[Exercise objective]
Word for word, restate the records from their first line through the line with "--coffee: #761a00;", both ends included; omit each picture.

(Saved data entries)
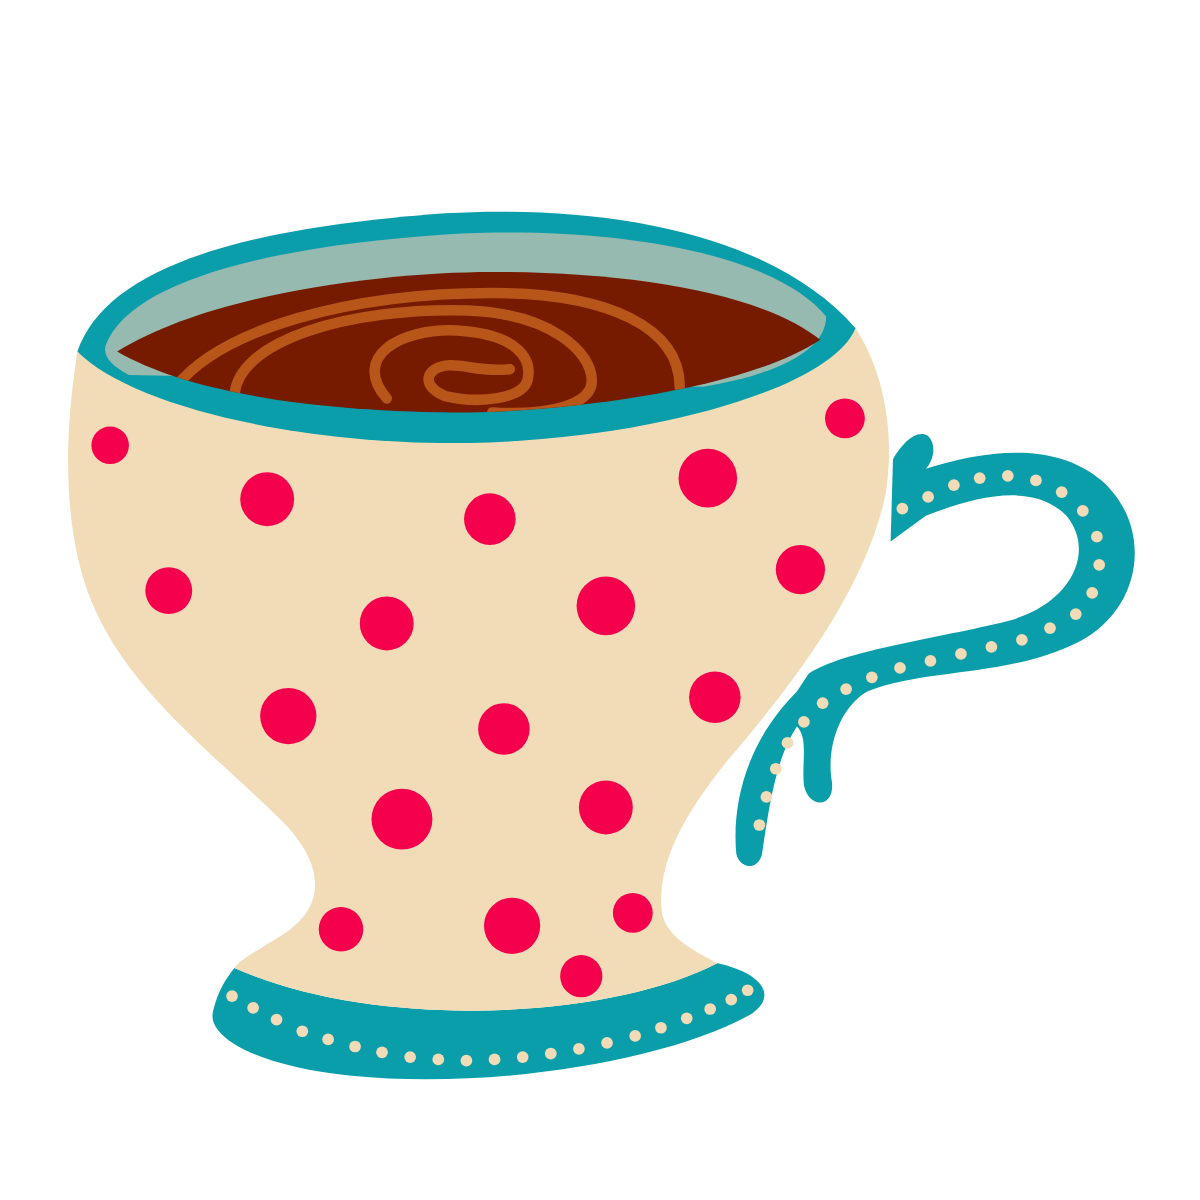
<!DOCTYPE html>
<html lang="en">
<head>
<meta charset="utf-8">
<title>Polka Dot Teacup</title>
<link rel="stylesheet" href="https://fonts.googleapis.com/css2?family=Nunito&display=swap">
<style>
  :root {
    --paper: #ffffff;
    --cup-cream: #f2dcb8;
    --glaze-teal: #0a9eaa;
    --inner-wall: #96b9b0;
    --coffee: #761a00;
    --swirl: #b8561a;
    --dot-red: #f5004c;
  }
  html, body {
    margin: 0;
    width: 1200px;
    height: 1200px;
    overflow: hidden;
    background: var(--paper);
    font-family: "Nunito", sans-serif;
  }
  .teacup-art { display: block; width: 1200px; height: 1200px; }
  .cup-body { fill: var(--cup-cream); }
  .glaze { fill: var(--glaze-teal); }
  .inner-wall { fill: var(--inner-wall); }
  .coffee { fill: var(--coffee); }
  .swirl { fill: none; stroke: var(--swirl); stroke-width: 9; stroke-linecap: round; }
  .polka { fill: var(--dot-red); }
  .bead { fill: var(--cup-cream); }
</style>
</head>
<body>
<svg class="teacup-art" viewBox="0 0 1024 1024" role="img" aria-label="Cream teacup with red polka dots and teal trim, filled with coffee">
  <defs>
    <circle id="bead" r="5" class="bead"/>
    <clipPath id="coffee-clip">
      <path d="M100 300 C180 250 330 232 420 232 C540 232 650 250 700 290 C640 330 500 350 400 352 C270 352 160 335 100 300 Z"/>
    </clipPath>
  </defs>

  <g id="handle">
    <path class="glaze" d="M762 392 C770 378 782 366 792 372 C800 380 796 394 790 400 C840 384 900 376 940 410 C985 450 975 520 920 548 C860 578 790 570 740 590 C715 605 705 640 710 668 C712 690 690 690 686 670 C684 650 690 630 680 620 C660 650 655 700 650 730 C645 745 628 740 628 725 C625 680 640 630 680 590 L690 575 C720 555 800 545 860 530 C915 515 935 470 910 440 C880 410 830 425 790 440 L760 462 Z"/>
    <g id="handle-beads">
      <use href="#bead" x="770" y="434"/><use href="#bead" x="792" y="424"/><use href="#bead" x="814" y="414"/>
      <use href="#bead" x="836" y="408"/><use href="#bead" x="860" y="406"/><use href="#bead" x="884" y="410"/>
      <use href="#bead" x="906" y="420"/><use href="#bead" x="924" y="436"/><use href="#bead" x="936" y="458"/>
      <use href="#bead" x="938" y="482"/><use href="#bead" x="932" y="506"/><use href="#bead" x="918" y="524"/>
      <use href="#bead" x="896" y="536"/><use href="#bead" x="872" y="546"/><use href="#bead" x="846" y="552"/>
      <use href="#bead" x="820" y="558"/><use href="#bead" x="794" y="564"/><use href="#bead" x="768" y="570"/>
      <use href="#bead" x="744" y="578"/><use href="#bead" x="722" y="588"/><use href="#bead" x="702" y="600"/>
      <use href="#bead" x="686" y="616"/><use href="#bead" x="672" y="634"/><use href="#bead" x="662" y="656"/>
      <use href="#bead" x="654" y="680"/><use href="#bead" x="648" y="704"/>
    </g>
  </g>

  <g id="saucer-foot">
    <path class="glaze" d="M200 826 C320 880 520 870 612 822 C650 830 665 850 640 866 C570 905 420 930 300 918 C220 910 175 885 182 862 C186 846 192 836 200 826 Z"/>
    <g id="foot-beads">
      <use href="#bead" x="198" y="850"/><use href="#bead" x="216" y="860"/><use href="#bead" x="236" y="870"/>
      <use href="#bead" x="258" y="880"/><use href="#bead" x="280" y="887"/><use href="#bead" x="303" y="893"/>
      <use href="#bead" x="326" y="898"/><use href="#bead" x="350" y="902"/><use href="#bead" x="374" y="904"/>
      <use href="#bead" x="398" y="905"/><use href="#bead" x="422" y="904"/><use href="#bead" x="446" y="902"/>
      <use href="#bead" x="470" y="899"/><use href="#bead" x="494" y="895"/><use href="#bead" x="518" y="890"/>
      <use href="#bead" x="542" y="884"/><use href="#bead" x="564" y="877"/><use href="#bead" x="586" y="869"/>
      <use href="#bead" x="606" y="861"/><use href="#bead" x="624" y="853"/><use href="#bead" x="638" y="845"/>
    </g>
  </g>

  <path class="cup-body" d="M66 300 C60 340 50 420 70 490 C95 580 180 640 240 700 C275 735 280 770 245 795 C222 810 205 818 200 826 C320 880 520 870 612 822 C590 810 570 800 565 780 C560 740 580 700 620 650 C680 580 740 500 756 420 C765 360 750 310 730 280 Z"/>

  <g id="polka-dots">
    <circle class="polka" cx="94" cy="380" r="16"/>
    <circle class="polka" cx="228" cy="426" r="23"/>
    <circle class="polka" cx="418" cy="443" r="22"/>
    <circle class="polka" cx="604" cy="408" r="25"/>
    <circle class="polka" cx="721" cy="357" r="17"/>
    <circle class="polka" cx="144" cy="504" r="20"/>
    <circle class="polka" cx="330" cy="532" r="23"/>
    <circle class="polka" cx="517" cy="517" r="25"/>
    <circle class="polka" cx="683" cy="486" r="21"/>
    <circle class="polka" cx="246" cy="611" r="24"/>
    <circle class="polka" cx="430" cy="622" r="22"/>
    <circle class="polka" cx="610" cy="595" r="22"/>
    <circle class="polka" cx="343" cy="699" r="26"/>
    <circle class="polka" cx="517" cy="689" r="23"/>
    <circle class="polka" cx="291" cy="793" r="19"/>
    <circle class="polka" cx="437" cy="790" r="24"/>
    <circle class="polka" cx="540" cy="779" r="17"/>
    <circle class="polka" cx="496" cy="833" r="18"/>
  </g>

  <g id="rim">
    <path class="glaze" d="M66 300 C90 230 200 195 380 182 C520 174 660 200 730 280 C710 330 560 375 400 378 C250 380 110 345 66 300 Z"/>
    <path class="inner-wall" d="M90 295 C110 240 230 210 380 200 C520 192 660 215 705 270 C705 300 660 320 600 330 L110 320 C95 312 88 304 90 295 Z"/>
    <path class="coffee" d="M100 300 C180 250 330 232 420 232 C540 232 650 250 700 290 C640 330 500 350 400 352 C270 352 160 335 100 300 Z"/>
    <g clip-path="url(#coffee-clip)">
      <path class="swirl" d="M150 330 C190 280 300 250 420 250 C520 250 580 280 580 330 M200 340 C200 290 300 262 400 265 C470 268 505 300 505 325 C505 345 470 355 420 352 M330 340 C300 305 340 280 390 282 C440 285 455 305 450 325 C445 340 410 345 380 338 C360 330 362 315 380 312 C395 310 410 318 435 315"/>
    </g>
  </g>
</svg>
</body>
</html>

[Solved problem]
<!DOCTYPE html>
<html lang="en">
<head>
<meta charset="utf-8">
<title>Polka Dot Teacup</title>
<link rel="stylesheet" href="https://fonts.googleapis.com/css2?family=Nunito&display=swap">
<style>
  :root {
    --paper: #ffffff;
    --cup-cream: #f2dcb8;
    --glaze-teal: #0a9eaa;
    --inner-wall: #96b9b0;
    --coffee: #761a00;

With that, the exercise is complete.